In a lot of ways, it's similar to the original show, following the misadventures of everyone's favorite heroic but thick-skulled Tarzan pastiche as he protects the rainforest from various threats with the help of an ape named Ape who is his best bud, his pet elephant Shep who thinks he's a dog, and the Tookie-Tookie Bird. However, Ursula is reimagined from George's shapely wife to the daughter of a scientist who has arrived from civilization to explore the rainforest, and taking on the original Ursula's jungle girl role and appearance is a new character named Magnolia. The show's Lemony Narrator remains ever-present, but joining the cast are now Ursula's scientist father and a diminutive witch doctor known only as the Witch Doctor.
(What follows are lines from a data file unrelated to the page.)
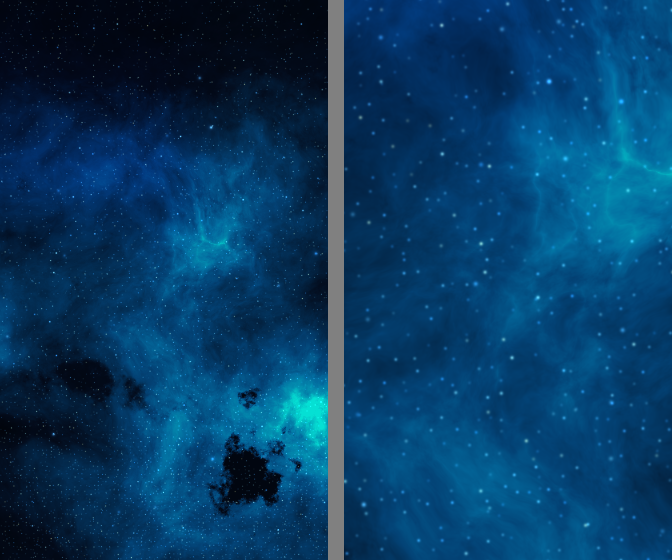
Left: the whole. Right: its middle third, enlarged.
A Shadertoy shader for this texture:

```glsl
// A blue and cyan nebula with dark dust and a scatter of small stars.
// Soft glows and warped noise build a brightness level, a colour ramp
// tints it, and jittered grids of several sizes add the stars.

const vec3 RAMP[7] = vec3[7](
    vec3(0.00, 0.01, 0.03), vec3(0.01, 0.04, 0.10), vec3(0.01, 0.15, 0.28),
    vec3(0.01, 0.26, 0.46), vec3(0.01, 0.42, 0.62), vec3(0.01, 0.58, 0.70),
    vec3(0.02, 0.88, 0.83));
const vec3 BLUE_TINT = vec3(0.9, 0.86, 1.08);
const vec3 STAR_BLUE = vec3(0.20, 0.60, 1.0);
const vec3 STAR_PALE = vec3(0.55, 0.85, 0.85);
const vec3 STAR_WARM = vec3(0.75, 0.75, 0.45);
const float WARP = 0.12;
const float CLOUD_CONTRAST = 2.5;
const float DETAIL_CONTRAST = 2.1;
const float WISP_STRENGTH = 0.9;
const float DUST_RAGGEDNESS = 2.6;

float hash(vec2 p) {
    vec3 q = fract(p.xyx * 0.1031);
    q += dot(q, q.yzx + 33.33);
    return fract((q.x + q.y) * q.z);
}

float noise(vec2 p) {
    vec2 i = floor(p), f = fract(p);
    f = f * f * (3.0 - 2.0 * f);
    return mix(mix(hash(i), hash(i + vec2(1, 0)), f.x),
               mix(hash(i + vec2(0, 1)), hash(i + vec2(1, 1)), f.x), f.y);
}

// Layered noise around 0.5; roughness sets the weight of fine layers
float fbm(vec2 p, float roughness) {
    float sum = 0.0, amp = 1.0, total = 0.0;
    for (int i = 0; i < 6; i++) {
        sum += amp * noise(p);
        total += amp;
        p = mat2(1.6, 1.2, -1.2, 1.6) * p + 17.3;
        amp *= roughness;
    }
    return sum / total;
}

// Soft elliptical spot, turned by an angle
float glow(vec2 p, vec2 center, vec2 radius, float angle) {
    vec2 d = p - center;
    float c = cos(angle), s = sin(angle);
    d = vec2(c * d.x + s * d.y, c * d.y - s * d.x) / radius;
    return exp(-dot(d, d));
}

vec3 ramp(float level) {
    level = clamp(level, 0.0, 5.999);
    int i = int(level);
    return mix(RAMP[i], RAMP[i + 1], fract(level));
}

// Brightness of the gas, in steps of the ramp
float gasLevel(vec2 p, vec2 w) {
    float level = 0.45 + 1.15 * smoothstep(1.0, 0.68, w.y);
    level += 0.75 * glow(w, vec2(0.34, 0.46), vec2(0.20, 0.26), 0.0);
    level += 0.80 * glow(w, vec2(0.25, 0.68), vec2(0.20, 0.06), 0.0);
    level += 1.70 * glow(p, vec2(0.41, 0.61), vec2(0.075, 0.15), -0.55);
    level += 1.50 * glow(w, vec2(0.00, 0.43), vec2(0.05, 0.08), 0.0);
    level += 1.40 * glow(w, vec2(0.46, 0.24), vec2(0.18, 0.19), 0.0);
    level += 3.20 * glow(mix(p, w, 0.6), vec2(0.565, 0.25), vec2(0.085, 0.10), 0.0);
    level += 0.90 * glow(w, vec2(0.26, 0.21), vec2(0.12, 0.08), 0.0);
    level += 0.90 * glow(w, vec2(0.36, 0.07), vec2(0.14, 0.12), 0.0);
    level -= 1.10 * glow(w, vec2(0.00, 0.20), vec2(0.15, 0.04), 0.1);
    level -= 1.00 * glow(w, vec2(0.00, 0.00), vec2(0.18, 0.14), 0.0);
    level -= 0.90 * glow(w, vec2(0.58, 0.48), vec2(0.05, 0.06), 0.0);

    // Clouding, stronger where the gas is bright
    float gain = 0.2 + 0.3 * level;
    level += gain * CLOUD_CONTRAST * (fbm(w * 7.0 + 3.0, 0.55) - 0.5);
    level += gain * DETAIL_CONTRAST * (fbm(w * 24.0 + 8.0, 0.65) - 0.5);

    // Thin bright wisps, gathered in the upper cyan cloud
    float broad = exp(-26.0 * abs(fbm(w * vec2(8.0, 6.0) + 21.0, 0.5) - 0.5));
    float fine = exp(-22.0 * abs(fbm(w * vec2(17.0, 12.0) + 63.0, 0.5) - 0.5));
    float wispArea = 0.25 + 1.0 * glow(p, vec2(0.41, 0.61), vec2(0.08, 0.15), -0.55);
    return level + WISP_STRENGTH * (broad + 0.5 * fine) * wispArea * gain;
}

// Ragged dark dust
float dustMask(vec2 p, vec2 w) {
    float rag = DUST_RAGGEDNESS * (fbm(p * 24.0 + 40.0, 0.62) - 0.5);
    float knot = glow(p, vec2(0.455, 0.155), vec2(0.065, 0.095), -0.3)
               + 0.7 * glow(p, vec2(0.450, 0.29), vec2(0.022, 0.06), -0.2);
    float lane = 0.75 * glow(w, vec2(0.14, 0.315), vec2(0.18, 0.028), -0.12)
               + 0.45 * glow(w, vec2(0.32, 0.78), vec2(0.02, 0.13), 0.15);
    return max(smoothstep(0.45, 0.95, knot + rag * smoothstep(0.0, 0.3, knot)),
               0.75 * smoothstep(0.3, 0.95, lane + rag * 0.6));
}

// One star at most in each cell of a jittered grid
vec3 stars(vec2 p, float cells, float share, float radius, vec3 tintA, vec3 tintB) {
    vec2 id = floor(p * cells);
    vec2 spot = 0.2 + 0.6 * vec2(hash(id + 11.7), hash(id + 57.1));
    float dist = length(fract(p * cells) - spot) / cells;
    float size = max(radius, 0.5 / iResolution.y);
    float power = 0.25 + 0.75 * pow(hash(id + 91.3), 2.0);
    float lit = step(hash(id + 5.9), share) * power * exp(-dist * dist / (size * size));
    return lit * mix(tintA, tintB, hash(id + 73.9));
}

void mainImage(out vec4 fragColor, in vec2 fragCoord) {
    vec2 p = fragCoord / iResolution.y;
    vec2 w = p + WARP * (vec2(fbm(p * 5.0, 0.5), fbm(p * 5.0 + 31.0, 0.5)) - 0.5);

    float level = mix(gasLevel(p, w), 0.45, dustMask(p, w));
    vec3 color = ramp(level);
    float blueArea = smoothstep(0.5, 0.72, p.y) * smoothstep(0.42, 0.25, p.x);
    color *= mix(vec3(1.0), BLUE_TINT, blueArea);

    // Stars, from fine specks to a few blue ones with halos
    float crowd = 0.6 + 0.8 * smoothstep(0.45, 0.0, p.y);
    color += 0.45 * stars(p, 140.0, 0.42 * crowd, 0.0010, STAR_BLUE, STAR_PALE);
    color += 0.65 * stars(p + 3.1, 70.0, 0.34 * crowd, 0.0011, STAR_PALE, STAR_WARM);
    color += 0.90 * stars(p + 7.7, 27.0, 0.25, 0.0014, STAR_PALE, STAR_BLUE);
    color += 0.90 * stars(p + 1.3, 11.0, 0.18, 0.0022, STAR_BLUE, STAR_PALE);
    color += 0.20 * stars(p + 1.3, 11.0, 0.18, 0.0050, STAR_BLUE, STAR_BLUE);
    fragColor = vec4(clamp(color, 0.0, 1.0), 1.0);
}
```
This reboot originally ran for a single season of 26 episodes, but after several years in dormancy, the show was suddenly and unexpectedly Uncancelled in 2015 for a second season when Teletoon suddenly decided to commission for itnote . Due to some convoluted changes in the show's rights between seasons, the new season was instead created between Canada's Yowza Animation and Singapore's August Media Holdings, and also featured an entirely new voice cast and production team due to work on the show entirely moving over from Vancouver (where Studio B Productions is located) to Toronto (the home of Yowza Animation). Season 2 ran for another 26 episodes and retooled the series significantly, most notably redesigning George to look more like his original incarnation and completely overhauling Ursula and Magnolia's characters (most significantly by switching their names around). The second season debuted in 2015 on various children's networks across Europe, and eventually came over to North America in 2016, where in the United States, it aired on Kabillion.

2007 series provides examples of:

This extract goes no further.